by Thomas Delapa
At age 20, he was the youngest heavyweight champ in history. But “Iron Mike” Tyson was no Gentleman Jim. Nor would anyone confuse the scowling brawler with the charismatic showman Muhammad Ali. A surly, gold-toothed brute who once declared he wanted to pound a foe’s nose “back through his head,” Tyson was the leading contender as America’s worst sporting nightmare.
In a career that had more ups and downs than a punchy ham-and-egger, Tyson won and lost a lifetime of titles, served time in prison, chewed the ear of a foe, was eaten alive by Robin Givens, and been knocked out of boxing. Now retired from the ring, he’s back slugging in Tyson, an incisive, no-holds-barred documentary that packs a wallop.
In the filmic arena created by director James Toback, Tyson sits comfortably on his couch addressing the camera, his monologues at times delivered in a flurry of split-screen images. Toback skillfully combines Tyson’s revealing confessions with fight footage chronicling a career that began in the early 1980s under the tutelage of the legendary trainer Cus D’Amato. In this first-person memoir, Tyson takes the gloves off, riffing on (and sometimes ripping) everyone from Don King to ex-wife Givens. It’s an ideal set-up for Tyson, since no one is allowed to punch back.

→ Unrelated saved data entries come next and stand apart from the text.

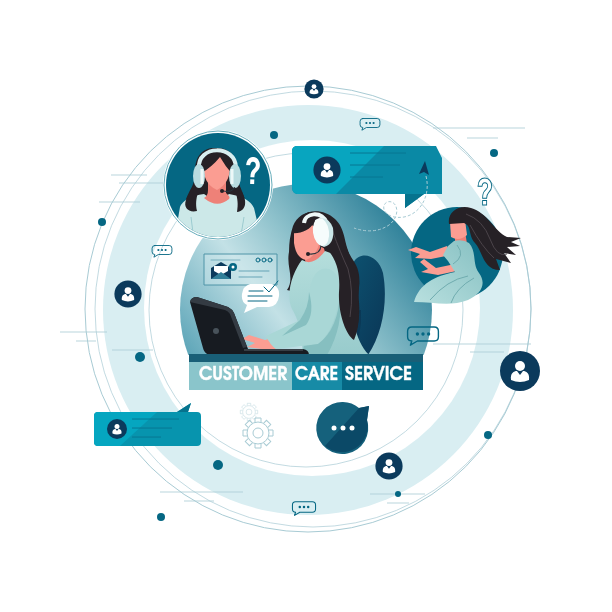
<!DOCTYPE html>
<html lang="en">
<head>
<meta charset="utf-8">
<title>Customer care service</title>
<style>
:root{--navy:#0b3a5c;--deep:#056783;--teal:#06a3be;--mid:#1688a2;--mint:#a9d7d6;--mint-shade:#86bfc0;--pale:#d9eef2;--line:#a8cbd4;--skin:#fb9d92;--skin-shade:#ee8178;--hair:#262126;--white:#fff}
html,body{margin:0;background:var(--white);overflow:hidden}
svg{display:block;width:612px;height:612px}
.line{fill:none;stroke:var(--line);stroke-width:1}
.fine{fill:none;stroke:var(--deep);stroke-width:1;stroke-linecap:round;stroke-linejoin:round}
.navy{fill:var(--navy)}.deep{fill:var(--deep)}.teal{fill:var(--teal)}.mint{fill:var(--mint)}.shade{fill:var(--mint-shade)}
.skin{fill:var(--skin)}.skin-shade{fill:var(--skin-shade)}.hair{fill:var(--hair)}.white{fill:var(--white)}
.title{font:700 18px "TeX Gyre Adventor",sans-serif;fill:var(--white);stroke:var(--white);stroke-width:.5}
.mark{font:700 36px "TeX Gyre Adventor",sans-serif}
</style>
</head>
<body>
<svg viewBox="0 0 612 612" role="img" aria-label="Customer care service illustration">
<defs>
<linearGradient id="disc-fill" x1="0" y1=".75" x2=".85" y2=".1"><stop offset="0" stop-color="#4c9bb0"/><stop offset=".42" stop-color="#c3e1e6"/><stop offset=".62" stop-color="#8fc2cc"/><stop offset="1" stop-color="#2c7f98"/></linearGradient>
<linearGradient id="chair-fill" x1="0" y1="0" x2="1" y2="1"><stop offset="0" stop-color="#0d5573"/><stop offset="1" stop-color="#0a3555"/></linearGradient>
<linearGradient id="blouse-fill" x1="0" y1="0" x2="0" y2="1"><stop offset="0" stop-color="#b5dedc"/><stop offset="1" stop-color="#98cbcc"/></linearGradient>
<linearGradient id="gown-fill" x1="1" y1="0" x2="0" y2="1"><stop offset="0" stop-color="#86c0c2"/><stop offset="1" stop-color="#b9e0df"/></linearGradient>
<clipPath id="disc-clip"><path d="M180 184h253v171H180z"/></clipPath>
<clipPath id="agent-clip"><circle cx="218" cy="185" r="52"/></clipPath>
<g id="person"><circle r="20" class="navy"/><circle cy="-5" r="5" class="white"/><path d="M-9 9C-10 2-6 0-3 0L0 4 3 0C6 0 10 2 9 9Q0 13-9 9Z" class="white"/></g>
<g id="chat"><path class="fine" d="M-8-5H8Q11-5 11-2V2Q11 5 8 5H-4L-9 8-8 5Q-11 5-11 2V-2Q-11-5-8-5Z" fill="#fff"/><g class="deep"><circle cx="-4" r="1.2"/><circle r="1.2"/><circle cx="4" r="1.2"/></g></g>
<g id="gear"><path id="tooth" class="line" d="M-3-11V-15H3V-11"/><use href="#tooth" transform="rotate(45)"/><use href="#tooth" transform="rotate(90)"/><use href="#tooth" transform="rotate(135)"/><use href="#tooth" transform="rotate(180)"/><use href="#tooth" transform="rotate(225)"/><use href="#tooth" transform="rotate(270)"/><use href="#tooth" transform="rotate(315)"/><circle class="line" r="11"/><circle class="line" r="5"/></g>
</defs>

<g id="rings">
<circle cx="308" cy="310" r="205" fill="var(--pale)"/>
<circle cx="312" cy="308" r="168" class="white"/>
<circle class="line" cx="308" cy="309" r="223"/>
<circle class="line" cx="313" cy="309" r="218" opacity=".7"/>
<circle class="line" cx="306" cy="310" r="157" opacity=".7"/>
</g>

<g id="speed-lines" class="line">
<path d="M433 128H525M467 138H498M111 175H147M119 183H168M99 202H140M60 332H107M76 341H96M112 350H153M433 344H531M470 352H504M160 492H243M184 501H214M370 494H425M387 503H409" opacity=".8"/>
</g>

<g id="orbit-dots" class="deep">
<circle cx="274" cy="135" r="4"/><circle cx="494" cy="153" r="4"/><circle cx="102" cy="222" r="4"/><circle cx="140" cy="357" r="5"/><circle cx="488" cy="435" r="4"/><circle cx="218" cy="465" r="5"/><circle cx="161" cy="517" r="4"/><circle cx="398" cy="494" r="3"/>
</g>

<circle id="backdrop-disc" cx="306" cy="310" r="126" fill="url(#disc-fill)" clip-path="url(#disc-clip)"/>

<g id="mail-window">
<path d="M204 254H277V285H204Z" fill="#d9edf1" fill-opacity=".35" stroke="#4f94a7"/>
<g class="fine"><path d="M211 260H240" opacity=".4"/><circle cx="258" cy="260" r="2"/><circle cx="264" cy="260" r="2"/><circle cx="270" cy="260" r="2"/><path d="M239 271H269M239 277H262" opacity=".5"/></g>
<path class="navy" d="M211 268L221 262 231 268V279H211Z"/><path class="white" d="M214 266H228V271L221 275 214 271Z"/><path d="M211 279L221 272 231 279Z" fill="#327f98"/><circle cx="233" cy="267" r="4" class="deep"/><circle cx="233" cy="267" r="1.5" class="white"/>
</g>

<g id="checked-message">
<path class="white" d="M250 284H272Q280 287 279 296 278 306 269 307H257L244 313 247 305Q241 302 242 294 243 286 250 284Z"/>
<path class="fine" d="M249 291H263M248 296H272M248 301H267"/><path class="fine" d="M264 287L269 292 278 281"/>
</g>

<g id="desk-agent">
<path fill="url(#chair-fill)" d="M341 355C350 336 346 281 353 263 361 249 379 256 383 273 388 300 383 333 368 355Z"/>
<path fill="#0a2c49" d="M341 355Q352 340 354 310L361 310Q362 337 352 355Z" opacity=".5"/>
<path class="hair" d="M293 226C299 210 321 206 335 219 347 230 343 246 353 260 364 276 357 287 359 302 361 325 354 346 338 349 322 345 330 318 321 299L287 290C295 278 286 267 289 252Q289 238 293 226Z"/>
<path class="skin-shade" d="M303 247L322 239 326 257Q319 268 306 266Z"/>
<path class="skin" d="M294 229Q304 220 316 227L319 244Q316 256 306 260 296 258 294 243Z"/>
<path class="hair" d="M292 233C300 234 311 230 314 222L320 246 330 252 329 223 309 212Q295 217 292 233Z"/>
<path fill="url(#blouse-fill)" d="M302 260Q313 267 325 251C342 256 351 272 351 291 352 316 354 339 369 355H302C304 337 298 319 292 309 285 294 293 271 302 260Z"/>
<path class="skin" d="M290 333L265 340 249 335 242 339 255 343 247 347 270 350 301 343Z"/>
<path class="mint" d="M320 270C305 279 313 307 300 320L266 336Q270 345 276 349L318 344C336 332 342 294 338 278Q331 265 320 270Z"/>
<path class="shade" d="M318 344Q339 329 340 291 344 326 327 355H302L304 346ZM300 320Q309 307 309 292 315 313 306 325L282 336Z"/>
<path class="hair" d="M325 247C339 260 340 278 339 292 338 314 346 335 354 340 363 319 356 302 359 286 361 272 350 260 346 246 342 232 339 222 327 218Z"/>
<path d="M332 230Q341 254 348 269 354 291 350 317" fill="none" stroke="#4a4248"/>
<path d="M304 223C305 213 321 210 327 223" fill="none" stroke="#eef8f8" stroke-width="4"/>
<path fill="#cbe5e7" d="M315 220Q328 214 333 228 335 244 324 247 316 245 314 234Z"/><ellipse cx="321" cy="232" rx="8" ry="14" fill="#f6fcfc" transform="rotate(-8 321 232)"/>
<path d="M321 246Q320 255 309 254" fill="none" stroke="#28353e" stroke-width="1.2"/><circle cx="308" cy="254" r="2" class="hair"/>
</g>

<g id="laptop">
<path fill="#171b21" d="M190 302Q191 297 197 297L228 307Q232 309 234 313L248 349H303Q309 350 309 355H209Q204 353 203 348Z"/>
<path fill="#343b43" d="M190 302Q191 297 197 297L228 307Q232 309 234 313L247 347 243 348 230 314Q228 311 225 310Z"/>
<path d="M244 350H303" stroke="#59636b"/><circle cx="216" cy="331" r="3" fill="#48525a"/>
</g>

<g id="title-banner">
<path fill="#8ac5cb" d="M189 355H292V390H189Z"/><path fill="#178ba6" d="M292 355H342V390H292Z"/><path class="deep" d="M342 355H423V390H342Z"/>
<path fill="#195f77" d="M189 354H423V362H189Z"/>
<g class="title"><text x="199" y="380" textLength="88" lengthAdjust="spacingAndGlyphs">CUSTOMER</text><text x="295" y="380" textLength="43" lengthAdjust="spacingAndGlyphs">CARE</text><text x="345" y="380" textLength="67" lengthAdjust="spacingAndGlyphs">SERVICE</text></g>
</g>

<g id="headset-agent">
<circle cx="218" cy="185" r="55" class="white"/><circle cx="218" cy="185" r="54" fill="none" stroke="#68aebc"/><circle cx="218" cy="185" r="52" class="deep"/>
<g clip-path="url(#agent-clip)">
<path class="hair" d="M195 174C194 154 205 147 216 148 230 147 239 158 237 176 239 190 248 195 244 211L187 211C181 196 195 190 195 174Z"/>
<path fill="#cce8e8" d="M174 242L180 207Q184 197 204 194L217 203 229 194Q249 197 254 208L262 242Z"/>
<path class="skin-shade" d="M208 180H226V193Q231 197 229 199 217 209 204 198 208 196 208 190Z"/>
<path class="skin" d="M203 164Q204 154 216 154 230 155 230 167 230 183 217 190 203 184 203 164Z"/>
<path class="hair" d="M200 174Q200 154 216 151 233 154 233 175 225 166 220 157 212 167 200 174Z"/>
<path class="hair" d="M199 177C201 192 194 196 197 211 189 213 183 208 186 200 190 191 195 187 195 174ZM234 177C233 192 240 196 237 212 246 211 248 201 241 191L237 176Z"/>
<path d="M199 168C197 145 236 144 236 168" fill="none" stroke="#d8eef0" stroke-width="4"/>
<ellipse cx="199" cy="176" rx="6" ry="12" fill="#b9dce0"/><ellipse cx="235" cy="176" rx="6" ry="12" fill="#b9dce0"/><path d="M202 169V184M232 169V184" stroke="#edf8f8" stroke-width="3"/>
<path d="M235 187Q232 193 223 191" fill="none" stroke="#25343e"/><circle cx="222" cy="191" r="2" class="hair"/>
<path d="M191 217L194 241M244 217L240 241" stroke="#9ccbd0" fill="none"/>
</g>
<text class="mark white" x="245" y="184" font-size="30" textLength="17" lengthAdjust="spacingAndGlyphs" transform="rotate(2 252 172)">?</text>
</g>

<g id="main-message">
<path fill="#0a89a5" d="M296 146H436L442 158V194H424L405 208V194H297Q292 193 292 187V151Q292 147 296 146Z"/>
<path fill="#08a5bf" d="M296 146H384L336 194H297Q292 193 292 187V151Q292 147 296 146Z"/>
<path fill="#06738e" d="M405 194H424L405 208Z"/>
<use href="#person" transform="translate(327 170) scale(.68)"/>
<path d="M350 153H406M350 165H400M350 177H383" stroke="#077792"/>
<path class="navy" d="M425 161L429 175 424 172 419 174Z"/>
</g>
<path id="plane-trail" class="line" d="M426 176C431 196 420 214 404 217 386 220 379 207 387 202 397 199 402 215 389 225Q374 235 354 228" stroke-dasharray="3 2"/>

<g id="flowing-hair-caller">
<circle cx="457" cy="253" r="46" class="deep"/>
<path class="skin" d="M447 246L430 252 416 247 408 250 420 254 415 258 431 259 451 255ZM455 264L436 268 424 259 420 262 428 269 421 272 438 275 461 270Z"/>
<path class="skin-shade" d="M455 235L465 231 467 244 455 248Z"/>
<path class="skin" d="M450 222Q456 216 465 220L467 235Q459 242 451 237Z"/>
<path fill="url(#gown-fill)" d="M454 241Q463 239 469 243C477 252 472 264 479 273 487 284 481 294 468 300 450 307 434 302 414 302 419 284 435 276 455 272L448 261 443 255 448 246Z"/>
<path d="M468 276Q447 280 430 300M474 278Q456 288 451 303M457 245Q466 256 453 264" fill="none" stroke="#70acaf"/>
<path class="hair" d="M449 224C447 211 460 204 471 208 487 212 494 231 507 237L521 238 511 242 520 246 507 247 516 255 504 253 511 263 496 259 500 270C483 270 483 252 475 243 468 235 472 226 464 223Z"/>
<path d="M466 214Q483 220 490 239T507 254M470 225Q482 247 494 258" fill="none" stroke="#4b444a"/>
</g>

<g id="reply-message">
<path fill="#0794ae" d="M98 412H177L191 403 188 412H197Q201 412 201 416V442Q201 446 197 446H98Q94 446 94 442V416Q94 412 98 412Z"/>
<path fill="#05a6c0" d="M98 412H157L120 446H98Q94 446 94 442V416Q94 412 98 412Z"/>
<path fill="#06738e" d="M177 412L191 403 188 412Z"/>
<use href="#person" transform="translate(117 429) scale(.5)"/>
<path d="M132 419H179M132 428H172M132 437H161" stroke="#077792"/>
</g>

<g id="typing-bubble">
<path fill="#15617c" d="M343 402Q352 402 359 408L369 406 367 420A26 26 0 1 1 343 402Z"/><path fill="#0b4967" d="M359 408L369 406 367 420A26 26 0 0 1 325 446Z"/>
<g class="white"><circle cx="334" cy="428" r="2.5"/><circle cx="343" cy="428" r="2.5"/><circle cx="352" cy="428" r="2.5"/></g>
</g>

<g id="contacts">
<use href="#person" transform="translate(314 89) scale(.48)"/><use href="#person" transform="translate(128 294) scale(.68)"/><use href="#person" transform="translate(520 371)"/><use href="#person" transform="translate(389 466) scale(.68)"/>
</g>

<g id="small-chats">
<use href="#chat" transform="translate(370 123) scale(.9)"/><use href="#chat" transform="translate(162 250) scale(.9)"/><use href="#chat" transform="translate(423 334) scale(1.4)"/><use href="#chat" transform="translate(304 507) scale(1.05)"/>
</g>

<text id="outlined-question" class="mark" x="477" y="205" fill="#fff" stroke="#056783" stroke-width="1" textLength="17" lengthAdjust="spacingAndGlyphs">?</text>

<g id="gears"><use href="#gear" transform="translate(249 412) scale(.58)" opacity=".7"/><use href="#gear" transform="translate(258 433)"/></g>
</svg>
</body>
</html>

Of all the people who are conspicuously absent from the interviews, the most pivotal may be D’Amato, who became Tyson’s legal guardian as a teen. After a troubled Brooklyn boyhood striped with stays in reform school, Tyson found in D’Amato both a mentor and father-figure who made him believe he could be a champion. It doesn’t take a Freudian to recognize that D’Amato’s death in 1985 was a punishing blow to the young fighter, and one he’s perhaps never recovered from.
With that lisping, high-pitched voice (and now Maori facial tattoo), Tyson has always been a contradiction, even when he was knocking peoples’ blocks off. In place of that fearsome stare, Tyson here counters with an emotional and articulate side that confesses to fears, addictions and a self-described inferiority complex. He still remembers the shocked hurt he felt as a boy when a man robbed him on the streets of Brooklyn.
While anger, talent and a killer instinct propelled Tyson’s rise to the top, he also was determined to hit the books--learning his craft by studying fight films of past champs from Marciano to Ali. All the work paid off in worldwide fame and paydays amounting in the tens of millions of dollars. “In Japan they wrote comic books about me,” he proudly recalls.
A Raging Bull in living color, Tyson was his own worst enemy, going down for the count repeatedly, most notoriously in the 1992 rape conviction that sent him to an Indiana prison for three years. Soft-spoken but mercilessly blunt, Tyson saves his verbal pummeling for his accuser. He also lays it on shock-haired promoter Don King, who would “kill his mother for a dollar.”
Whether you’re in Tyson’s corner or not, Toback’s replay could have included a few outside observations without losing its punch. But Toback lets Tyson and the footage do all the talking, culminating with the fighter's ear-biting 1997 bout with Evander Holyfield, an appalling fiasco that may have sounded the death knell for heavyweight boxing as a legitimate spectator sport in America.